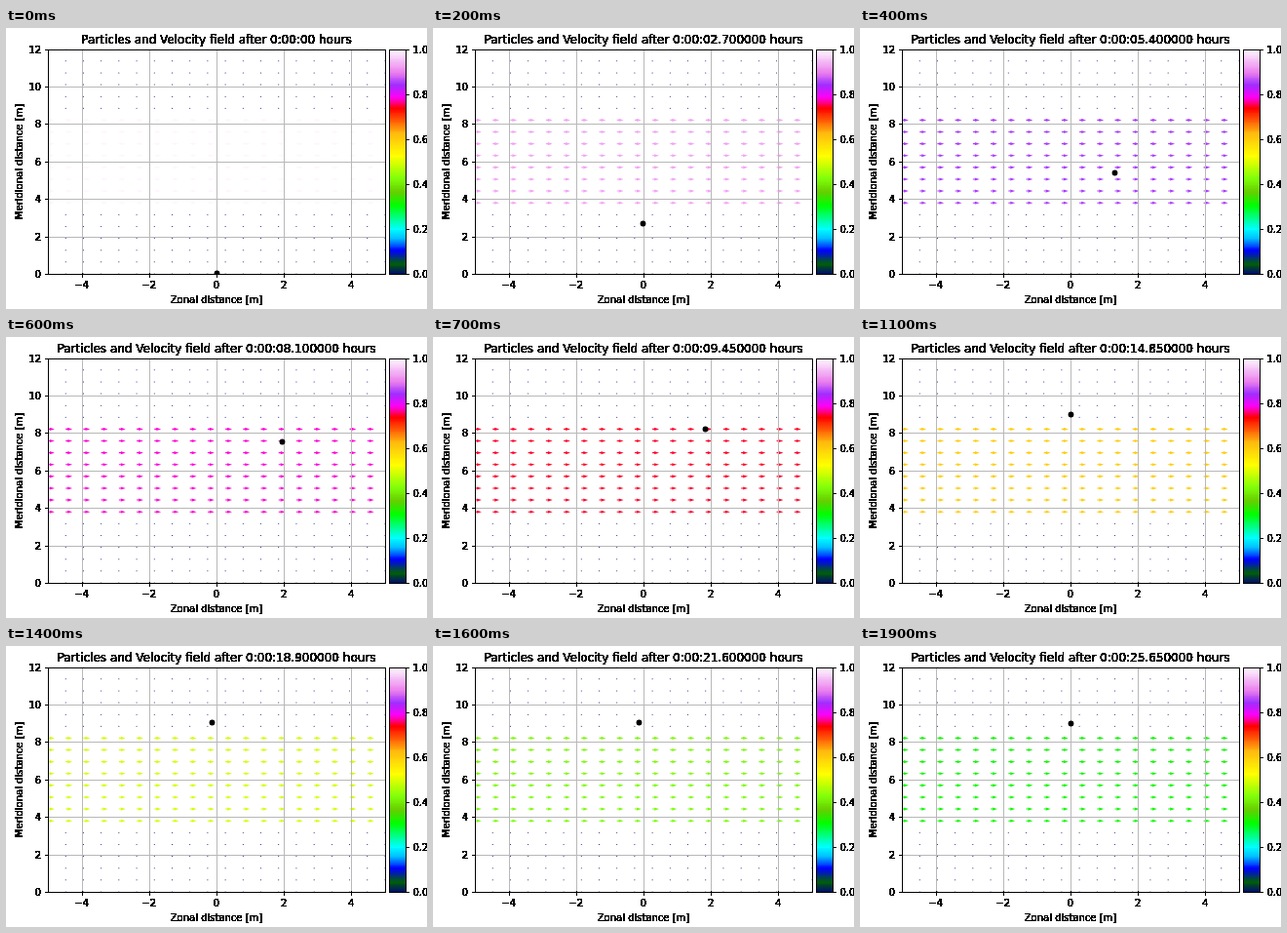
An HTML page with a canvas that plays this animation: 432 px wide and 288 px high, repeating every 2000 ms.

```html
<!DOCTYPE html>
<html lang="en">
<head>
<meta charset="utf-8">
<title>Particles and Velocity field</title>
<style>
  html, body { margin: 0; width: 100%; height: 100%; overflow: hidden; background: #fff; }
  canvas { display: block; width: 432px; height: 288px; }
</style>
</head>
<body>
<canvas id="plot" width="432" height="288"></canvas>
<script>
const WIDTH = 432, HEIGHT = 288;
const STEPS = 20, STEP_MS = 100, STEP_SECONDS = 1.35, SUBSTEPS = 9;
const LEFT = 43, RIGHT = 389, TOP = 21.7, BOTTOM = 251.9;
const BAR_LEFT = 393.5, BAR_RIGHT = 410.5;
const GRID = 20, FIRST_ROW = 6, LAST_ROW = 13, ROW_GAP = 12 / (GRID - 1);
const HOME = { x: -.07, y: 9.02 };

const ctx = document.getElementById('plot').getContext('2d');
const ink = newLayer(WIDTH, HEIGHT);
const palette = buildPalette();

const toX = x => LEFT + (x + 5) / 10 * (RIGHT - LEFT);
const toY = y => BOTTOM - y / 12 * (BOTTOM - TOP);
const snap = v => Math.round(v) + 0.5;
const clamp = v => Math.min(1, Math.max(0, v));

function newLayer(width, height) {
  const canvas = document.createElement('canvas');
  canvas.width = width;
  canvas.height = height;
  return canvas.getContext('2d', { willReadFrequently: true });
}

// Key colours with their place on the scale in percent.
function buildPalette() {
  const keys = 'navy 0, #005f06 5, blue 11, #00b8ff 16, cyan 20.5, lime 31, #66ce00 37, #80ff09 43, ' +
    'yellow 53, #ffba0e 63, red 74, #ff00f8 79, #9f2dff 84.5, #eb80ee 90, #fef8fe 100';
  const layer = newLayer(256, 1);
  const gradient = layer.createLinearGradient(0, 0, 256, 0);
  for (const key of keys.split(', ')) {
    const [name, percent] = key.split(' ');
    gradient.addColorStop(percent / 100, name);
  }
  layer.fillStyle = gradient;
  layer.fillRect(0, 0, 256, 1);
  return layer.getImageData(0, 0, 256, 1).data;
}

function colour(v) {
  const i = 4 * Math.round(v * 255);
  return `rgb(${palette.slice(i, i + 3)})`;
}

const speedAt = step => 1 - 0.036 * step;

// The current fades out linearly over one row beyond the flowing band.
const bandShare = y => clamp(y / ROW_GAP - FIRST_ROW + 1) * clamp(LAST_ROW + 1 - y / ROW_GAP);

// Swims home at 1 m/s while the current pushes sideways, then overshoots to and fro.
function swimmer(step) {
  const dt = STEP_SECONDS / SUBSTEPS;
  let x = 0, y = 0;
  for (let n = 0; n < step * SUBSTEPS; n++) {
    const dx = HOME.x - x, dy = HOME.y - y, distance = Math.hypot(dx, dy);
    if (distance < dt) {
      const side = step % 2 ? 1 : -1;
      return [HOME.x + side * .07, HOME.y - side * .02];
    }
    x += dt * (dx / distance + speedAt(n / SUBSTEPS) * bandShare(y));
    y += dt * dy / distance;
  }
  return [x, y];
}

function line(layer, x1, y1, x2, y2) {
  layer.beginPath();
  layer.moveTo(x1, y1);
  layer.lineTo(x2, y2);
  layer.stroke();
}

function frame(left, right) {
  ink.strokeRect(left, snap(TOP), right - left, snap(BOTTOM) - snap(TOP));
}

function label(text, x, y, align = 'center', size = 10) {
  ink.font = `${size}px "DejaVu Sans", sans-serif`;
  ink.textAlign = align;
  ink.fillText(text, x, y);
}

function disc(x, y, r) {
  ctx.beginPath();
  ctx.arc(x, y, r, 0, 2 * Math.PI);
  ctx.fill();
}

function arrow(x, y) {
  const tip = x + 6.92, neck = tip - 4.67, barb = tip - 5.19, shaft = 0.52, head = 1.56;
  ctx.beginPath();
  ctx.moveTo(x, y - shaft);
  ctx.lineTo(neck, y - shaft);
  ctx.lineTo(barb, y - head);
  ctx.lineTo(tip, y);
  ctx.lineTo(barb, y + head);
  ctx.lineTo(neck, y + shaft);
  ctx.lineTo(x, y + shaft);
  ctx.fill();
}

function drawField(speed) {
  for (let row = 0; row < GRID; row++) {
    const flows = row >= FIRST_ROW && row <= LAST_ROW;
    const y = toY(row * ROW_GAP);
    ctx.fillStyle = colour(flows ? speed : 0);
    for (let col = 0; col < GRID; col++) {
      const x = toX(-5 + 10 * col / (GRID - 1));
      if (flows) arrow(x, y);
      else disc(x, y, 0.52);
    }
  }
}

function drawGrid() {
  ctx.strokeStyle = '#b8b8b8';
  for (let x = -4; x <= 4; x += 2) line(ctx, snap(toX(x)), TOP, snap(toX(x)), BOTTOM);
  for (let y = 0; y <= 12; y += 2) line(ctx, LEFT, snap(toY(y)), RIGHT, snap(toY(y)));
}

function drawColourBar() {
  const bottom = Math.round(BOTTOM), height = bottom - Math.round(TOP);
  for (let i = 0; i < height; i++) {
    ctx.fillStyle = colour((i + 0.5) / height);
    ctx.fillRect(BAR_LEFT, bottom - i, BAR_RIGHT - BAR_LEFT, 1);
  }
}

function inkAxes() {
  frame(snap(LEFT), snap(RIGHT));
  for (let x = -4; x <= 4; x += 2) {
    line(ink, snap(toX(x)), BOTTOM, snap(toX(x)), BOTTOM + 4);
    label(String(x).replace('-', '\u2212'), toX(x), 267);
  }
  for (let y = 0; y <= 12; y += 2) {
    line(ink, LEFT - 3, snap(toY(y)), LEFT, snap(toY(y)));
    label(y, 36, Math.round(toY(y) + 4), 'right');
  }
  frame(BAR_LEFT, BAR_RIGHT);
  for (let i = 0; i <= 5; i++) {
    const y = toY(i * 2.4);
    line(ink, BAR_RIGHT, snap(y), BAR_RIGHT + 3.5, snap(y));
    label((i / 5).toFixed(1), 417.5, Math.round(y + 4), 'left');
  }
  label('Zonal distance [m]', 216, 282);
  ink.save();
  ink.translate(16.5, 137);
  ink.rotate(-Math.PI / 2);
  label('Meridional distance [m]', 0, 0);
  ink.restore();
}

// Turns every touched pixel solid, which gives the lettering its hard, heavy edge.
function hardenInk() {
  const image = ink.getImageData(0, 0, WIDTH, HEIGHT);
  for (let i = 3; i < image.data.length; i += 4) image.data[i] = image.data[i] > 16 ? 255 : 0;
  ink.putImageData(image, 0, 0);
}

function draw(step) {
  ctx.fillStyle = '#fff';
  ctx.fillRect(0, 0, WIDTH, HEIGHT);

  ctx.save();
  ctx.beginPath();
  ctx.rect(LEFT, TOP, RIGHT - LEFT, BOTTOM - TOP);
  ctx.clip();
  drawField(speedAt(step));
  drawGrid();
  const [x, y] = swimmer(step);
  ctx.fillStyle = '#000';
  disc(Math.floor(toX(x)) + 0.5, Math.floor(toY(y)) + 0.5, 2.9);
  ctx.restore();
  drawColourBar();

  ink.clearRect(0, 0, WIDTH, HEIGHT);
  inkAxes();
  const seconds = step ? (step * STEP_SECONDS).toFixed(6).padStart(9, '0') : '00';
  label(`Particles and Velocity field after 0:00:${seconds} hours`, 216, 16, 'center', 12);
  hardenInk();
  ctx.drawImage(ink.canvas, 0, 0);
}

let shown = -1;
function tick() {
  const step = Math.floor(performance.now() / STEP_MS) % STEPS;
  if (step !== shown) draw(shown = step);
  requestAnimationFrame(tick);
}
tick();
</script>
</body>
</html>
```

**GOAL OF THE EXERCISE**
Number of lines containing "distance" in the data: state it and nothing more.

**RESULT OF THE EXERCISE**
6